Vilma, NFLPA take bounty matter back to court
The union said Goodell violated those standards by talking publicly about the players’ alleged wrongdoing before the disciplinary process began, and by failing to consider conflicting witness testimony or mischaracterizations of evidence by league investigators.
‘‘It is startling that the Commissioner has damaged the careers and reputations of the Players on such scant, contradictory and incredible sources,’’ the NFLPA said.
A three-member appeals created by the NFL’s labor agreement vacated the initial suspensions on Sept. 7 and told Goodell he needed to clarify the basis for his rulings. The panel noted that punishments should not have anything to do with cash paid out of the Saints’ pay-for-performance pool, because an arbitrator other than the commissioner is supposed to handle such salary cap violations.
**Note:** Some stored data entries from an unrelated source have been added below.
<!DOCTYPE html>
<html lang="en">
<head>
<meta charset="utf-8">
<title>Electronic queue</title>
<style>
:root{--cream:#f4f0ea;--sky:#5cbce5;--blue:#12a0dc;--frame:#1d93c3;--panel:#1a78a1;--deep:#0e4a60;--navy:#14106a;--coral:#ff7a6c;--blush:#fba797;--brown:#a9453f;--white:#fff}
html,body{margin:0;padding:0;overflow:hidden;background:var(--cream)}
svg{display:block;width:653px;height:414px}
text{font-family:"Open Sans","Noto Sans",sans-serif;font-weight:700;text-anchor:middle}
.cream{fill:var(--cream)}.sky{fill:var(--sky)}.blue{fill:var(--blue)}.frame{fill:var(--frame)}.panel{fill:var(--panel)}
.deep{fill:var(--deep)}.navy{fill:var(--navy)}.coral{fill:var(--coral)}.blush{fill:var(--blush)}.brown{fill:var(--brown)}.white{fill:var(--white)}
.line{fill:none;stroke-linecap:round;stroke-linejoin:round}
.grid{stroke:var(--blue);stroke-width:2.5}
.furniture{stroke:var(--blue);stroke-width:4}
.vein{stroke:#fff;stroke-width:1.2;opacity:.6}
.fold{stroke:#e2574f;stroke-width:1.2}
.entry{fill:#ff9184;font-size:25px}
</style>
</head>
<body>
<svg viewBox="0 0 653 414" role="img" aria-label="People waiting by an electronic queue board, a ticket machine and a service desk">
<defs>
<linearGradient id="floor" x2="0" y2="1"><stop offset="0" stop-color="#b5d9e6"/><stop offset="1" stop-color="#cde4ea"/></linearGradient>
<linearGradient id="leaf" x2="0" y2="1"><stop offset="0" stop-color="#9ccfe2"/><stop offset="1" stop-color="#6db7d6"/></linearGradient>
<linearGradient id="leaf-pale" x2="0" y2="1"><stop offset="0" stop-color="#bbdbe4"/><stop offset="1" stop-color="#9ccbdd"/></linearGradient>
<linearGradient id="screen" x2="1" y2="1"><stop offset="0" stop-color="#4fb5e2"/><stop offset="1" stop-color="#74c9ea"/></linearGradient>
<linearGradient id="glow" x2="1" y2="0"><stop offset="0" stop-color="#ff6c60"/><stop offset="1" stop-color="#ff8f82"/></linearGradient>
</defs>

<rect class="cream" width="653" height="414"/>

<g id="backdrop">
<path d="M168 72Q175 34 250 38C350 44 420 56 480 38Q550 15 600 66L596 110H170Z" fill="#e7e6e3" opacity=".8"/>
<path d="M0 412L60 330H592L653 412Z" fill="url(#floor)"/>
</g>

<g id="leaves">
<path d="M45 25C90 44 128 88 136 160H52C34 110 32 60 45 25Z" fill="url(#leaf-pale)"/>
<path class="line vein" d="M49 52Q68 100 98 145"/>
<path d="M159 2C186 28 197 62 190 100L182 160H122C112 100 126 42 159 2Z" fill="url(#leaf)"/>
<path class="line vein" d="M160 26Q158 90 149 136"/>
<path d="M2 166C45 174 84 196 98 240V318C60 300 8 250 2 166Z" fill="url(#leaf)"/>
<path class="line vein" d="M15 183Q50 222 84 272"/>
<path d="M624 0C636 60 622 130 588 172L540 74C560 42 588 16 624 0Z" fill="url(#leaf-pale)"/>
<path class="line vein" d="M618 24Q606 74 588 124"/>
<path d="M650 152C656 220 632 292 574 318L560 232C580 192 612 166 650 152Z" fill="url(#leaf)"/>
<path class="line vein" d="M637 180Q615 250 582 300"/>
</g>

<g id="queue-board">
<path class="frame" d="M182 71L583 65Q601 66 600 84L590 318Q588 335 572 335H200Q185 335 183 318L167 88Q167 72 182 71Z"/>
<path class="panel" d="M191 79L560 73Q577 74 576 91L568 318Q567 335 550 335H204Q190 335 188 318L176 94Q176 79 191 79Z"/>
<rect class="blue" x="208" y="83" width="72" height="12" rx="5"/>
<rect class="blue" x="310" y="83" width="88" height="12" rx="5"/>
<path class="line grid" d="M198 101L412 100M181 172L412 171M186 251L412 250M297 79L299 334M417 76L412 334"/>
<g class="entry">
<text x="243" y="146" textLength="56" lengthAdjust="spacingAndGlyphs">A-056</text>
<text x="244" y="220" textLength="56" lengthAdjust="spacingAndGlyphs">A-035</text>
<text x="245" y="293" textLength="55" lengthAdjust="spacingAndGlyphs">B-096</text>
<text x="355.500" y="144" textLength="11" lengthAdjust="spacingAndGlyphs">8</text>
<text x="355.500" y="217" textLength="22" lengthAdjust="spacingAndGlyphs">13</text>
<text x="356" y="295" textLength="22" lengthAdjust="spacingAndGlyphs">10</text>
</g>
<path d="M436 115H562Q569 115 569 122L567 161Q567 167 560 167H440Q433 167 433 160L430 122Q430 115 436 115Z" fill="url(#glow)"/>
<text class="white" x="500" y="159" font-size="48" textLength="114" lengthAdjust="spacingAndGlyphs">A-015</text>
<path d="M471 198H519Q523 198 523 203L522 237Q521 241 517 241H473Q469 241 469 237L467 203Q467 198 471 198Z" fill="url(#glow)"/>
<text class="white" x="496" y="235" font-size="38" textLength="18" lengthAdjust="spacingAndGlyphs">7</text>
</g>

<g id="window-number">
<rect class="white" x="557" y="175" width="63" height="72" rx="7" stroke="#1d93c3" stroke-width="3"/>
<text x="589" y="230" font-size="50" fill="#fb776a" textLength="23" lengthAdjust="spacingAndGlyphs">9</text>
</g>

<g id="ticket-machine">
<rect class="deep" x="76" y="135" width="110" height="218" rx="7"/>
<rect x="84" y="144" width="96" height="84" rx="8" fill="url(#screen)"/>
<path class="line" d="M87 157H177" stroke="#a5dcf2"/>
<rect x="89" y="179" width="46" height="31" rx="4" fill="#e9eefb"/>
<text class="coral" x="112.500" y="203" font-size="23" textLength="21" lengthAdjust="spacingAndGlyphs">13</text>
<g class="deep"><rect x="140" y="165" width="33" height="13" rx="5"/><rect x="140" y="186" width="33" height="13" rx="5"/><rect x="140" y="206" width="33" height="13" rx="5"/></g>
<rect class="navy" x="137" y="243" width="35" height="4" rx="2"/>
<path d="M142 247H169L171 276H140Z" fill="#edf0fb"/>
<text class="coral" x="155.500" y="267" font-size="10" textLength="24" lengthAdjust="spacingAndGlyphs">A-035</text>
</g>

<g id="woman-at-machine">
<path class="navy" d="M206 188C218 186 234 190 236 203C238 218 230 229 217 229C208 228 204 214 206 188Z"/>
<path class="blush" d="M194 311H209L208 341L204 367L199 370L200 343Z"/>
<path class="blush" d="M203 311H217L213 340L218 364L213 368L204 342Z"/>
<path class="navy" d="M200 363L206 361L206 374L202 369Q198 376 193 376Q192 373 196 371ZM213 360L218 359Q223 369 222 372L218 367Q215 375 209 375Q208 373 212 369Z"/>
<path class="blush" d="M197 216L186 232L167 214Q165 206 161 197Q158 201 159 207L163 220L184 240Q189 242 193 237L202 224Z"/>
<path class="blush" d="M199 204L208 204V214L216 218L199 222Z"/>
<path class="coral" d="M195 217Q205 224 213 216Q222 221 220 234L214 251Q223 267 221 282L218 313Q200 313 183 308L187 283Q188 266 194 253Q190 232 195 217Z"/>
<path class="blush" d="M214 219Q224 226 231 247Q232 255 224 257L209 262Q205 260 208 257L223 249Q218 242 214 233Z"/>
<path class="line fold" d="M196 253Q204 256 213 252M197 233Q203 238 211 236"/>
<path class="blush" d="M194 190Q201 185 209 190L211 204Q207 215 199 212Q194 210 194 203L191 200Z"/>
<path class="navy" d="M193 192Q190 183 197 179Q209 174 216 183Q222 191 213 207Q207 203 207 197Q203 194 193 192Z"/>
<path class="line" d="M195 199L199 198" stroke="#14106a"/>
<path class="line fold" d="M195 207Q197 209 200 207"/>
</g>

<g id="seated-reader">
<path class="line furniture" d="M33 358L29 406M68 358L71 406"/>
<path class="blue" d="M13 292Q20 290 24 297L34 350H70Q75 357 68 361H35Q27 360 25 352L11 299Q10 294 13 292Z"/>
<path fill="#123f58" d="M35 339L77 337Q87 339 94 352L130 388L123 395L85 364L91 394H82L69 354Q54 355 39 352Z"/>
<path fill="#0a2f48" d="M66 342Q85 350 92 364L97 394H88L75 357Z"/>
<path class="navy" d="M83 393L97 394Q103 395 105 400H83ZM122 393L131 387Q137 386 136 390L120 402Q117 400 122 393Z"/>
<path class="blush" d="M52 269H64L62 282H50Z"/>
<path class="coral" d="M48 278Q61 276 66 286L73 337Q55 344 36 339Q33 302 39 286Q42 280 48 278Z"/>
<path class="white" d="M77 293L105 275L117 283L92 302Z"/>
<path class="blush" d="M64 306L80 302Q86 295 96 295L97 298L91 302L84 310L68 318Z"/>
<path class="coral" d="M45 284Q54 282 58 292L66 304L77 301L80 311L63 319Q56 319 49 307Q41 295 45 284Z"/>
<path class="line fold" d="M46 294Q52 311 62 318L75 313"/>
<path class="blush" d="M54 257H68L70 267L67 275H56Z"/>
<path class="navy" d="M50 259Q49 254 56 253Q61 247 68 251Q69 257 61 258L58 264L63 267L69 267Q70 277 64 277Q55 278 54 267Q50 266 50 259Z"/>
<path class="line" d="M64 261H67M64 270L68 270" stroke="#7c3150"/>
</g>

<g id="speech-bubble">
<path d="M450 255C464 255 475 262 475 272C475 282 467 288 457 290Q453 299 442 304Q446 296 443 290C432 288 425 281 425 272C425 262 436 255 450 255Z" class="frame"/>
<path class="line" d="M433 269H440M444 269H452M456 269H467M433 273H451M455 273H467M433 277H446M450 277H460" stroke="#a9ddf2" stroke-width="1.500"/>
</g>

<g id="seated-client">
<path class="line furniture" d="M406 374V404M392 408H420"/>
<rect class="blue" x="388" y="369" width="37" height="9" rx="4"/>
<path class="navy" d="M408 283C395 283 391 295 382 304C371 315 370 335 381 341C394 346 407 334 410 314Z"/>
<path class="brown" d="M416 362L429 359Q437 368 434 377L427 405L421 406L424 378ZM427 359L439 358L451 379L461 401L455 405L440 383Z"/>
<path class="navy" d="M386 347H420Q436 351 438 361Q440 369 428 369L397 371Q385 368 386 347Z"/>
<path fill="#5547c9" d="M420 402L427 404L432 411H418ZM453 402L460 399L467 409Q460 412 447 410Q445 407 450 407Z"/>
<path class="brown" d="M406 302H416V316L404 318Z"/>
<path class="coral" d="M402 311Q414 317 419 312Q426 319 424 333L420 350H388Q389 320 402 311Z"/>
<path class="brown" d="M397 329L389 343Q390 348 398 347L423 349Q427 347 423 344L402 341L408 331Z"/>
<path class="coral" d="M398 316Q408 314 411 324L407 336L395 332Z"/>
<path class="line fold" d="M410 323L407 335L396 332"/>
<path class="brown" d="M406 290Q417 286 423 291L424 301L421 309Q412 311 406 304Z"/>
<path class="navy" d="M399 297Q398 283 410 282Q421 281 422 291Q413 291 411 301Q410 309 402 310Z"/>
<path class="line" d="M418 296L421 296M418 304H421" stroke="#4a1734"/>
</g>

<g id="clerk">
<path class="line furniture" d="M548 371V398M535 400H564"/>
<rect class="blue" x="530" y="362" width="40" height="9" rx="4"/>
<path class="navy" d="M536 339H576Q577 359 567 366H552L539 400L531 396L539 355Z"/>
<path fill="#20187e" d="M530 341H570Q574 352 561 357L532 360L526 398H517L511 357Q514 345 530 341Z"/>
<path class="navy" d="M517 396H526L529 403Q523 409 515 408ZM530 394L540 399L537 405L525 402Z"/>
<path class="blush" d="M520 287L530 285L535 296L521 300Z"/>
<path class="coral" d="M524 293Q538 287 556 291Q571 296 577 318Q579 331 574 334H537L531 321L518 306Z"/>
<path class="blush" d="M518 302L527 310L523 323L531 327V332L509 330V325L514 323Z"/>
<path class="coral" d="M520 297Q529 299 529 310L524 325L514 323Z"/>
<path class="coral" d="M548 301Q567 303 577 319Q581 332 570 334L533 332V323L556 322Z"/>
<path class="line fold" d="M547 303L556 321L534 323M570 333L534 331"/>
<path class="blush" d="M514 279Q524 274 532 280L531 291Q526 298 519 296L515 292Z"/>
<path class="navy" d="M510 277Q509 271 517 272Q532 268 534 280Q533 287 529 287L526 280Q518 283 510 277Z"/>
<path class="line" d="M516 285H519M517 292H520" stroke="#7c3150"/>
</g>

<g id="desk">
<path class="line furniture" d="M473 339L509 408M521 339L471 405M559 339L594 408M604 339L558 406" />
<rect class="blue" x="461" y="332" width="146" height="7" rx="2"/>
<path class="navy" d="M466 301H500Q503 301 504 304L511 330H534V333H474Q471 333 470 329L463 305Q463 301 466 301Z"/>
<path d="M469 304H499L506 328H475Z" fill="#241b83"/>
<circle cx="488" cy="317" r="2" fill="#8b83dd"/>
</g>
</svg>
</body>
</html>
The latest legal filings point out that Goodell repeatedly mentioned pay-for-performance allegations as part of the basis for the initial punishment, and that the commissioner’s decision to maintain similar suspensions highlights the lack of fairness in the process.
Saints coaches and players have acknowledged the existence of a pool that both fined players for penalties and offered rewards for big plays, including big, non-penalized hits that may have resulted in opposing players leaving games for a play or longer.
Goodell has stated that in their acknowledgement of the pool, the Saints have admitted they encouraged hits that were shown to have injured opponents. Regardless of intent, Goodell said, such a program is intolerable because it sends the message that hits that hurt opponents deserve a reward, and that can affect how players on team approach subsequent games.
Vilma and the NFLPA initially filed suit in July, but the matter was placed on hold when the NFL appeal panel vacated the initial player suspensions on technical grounds and the disciplinary phase started over.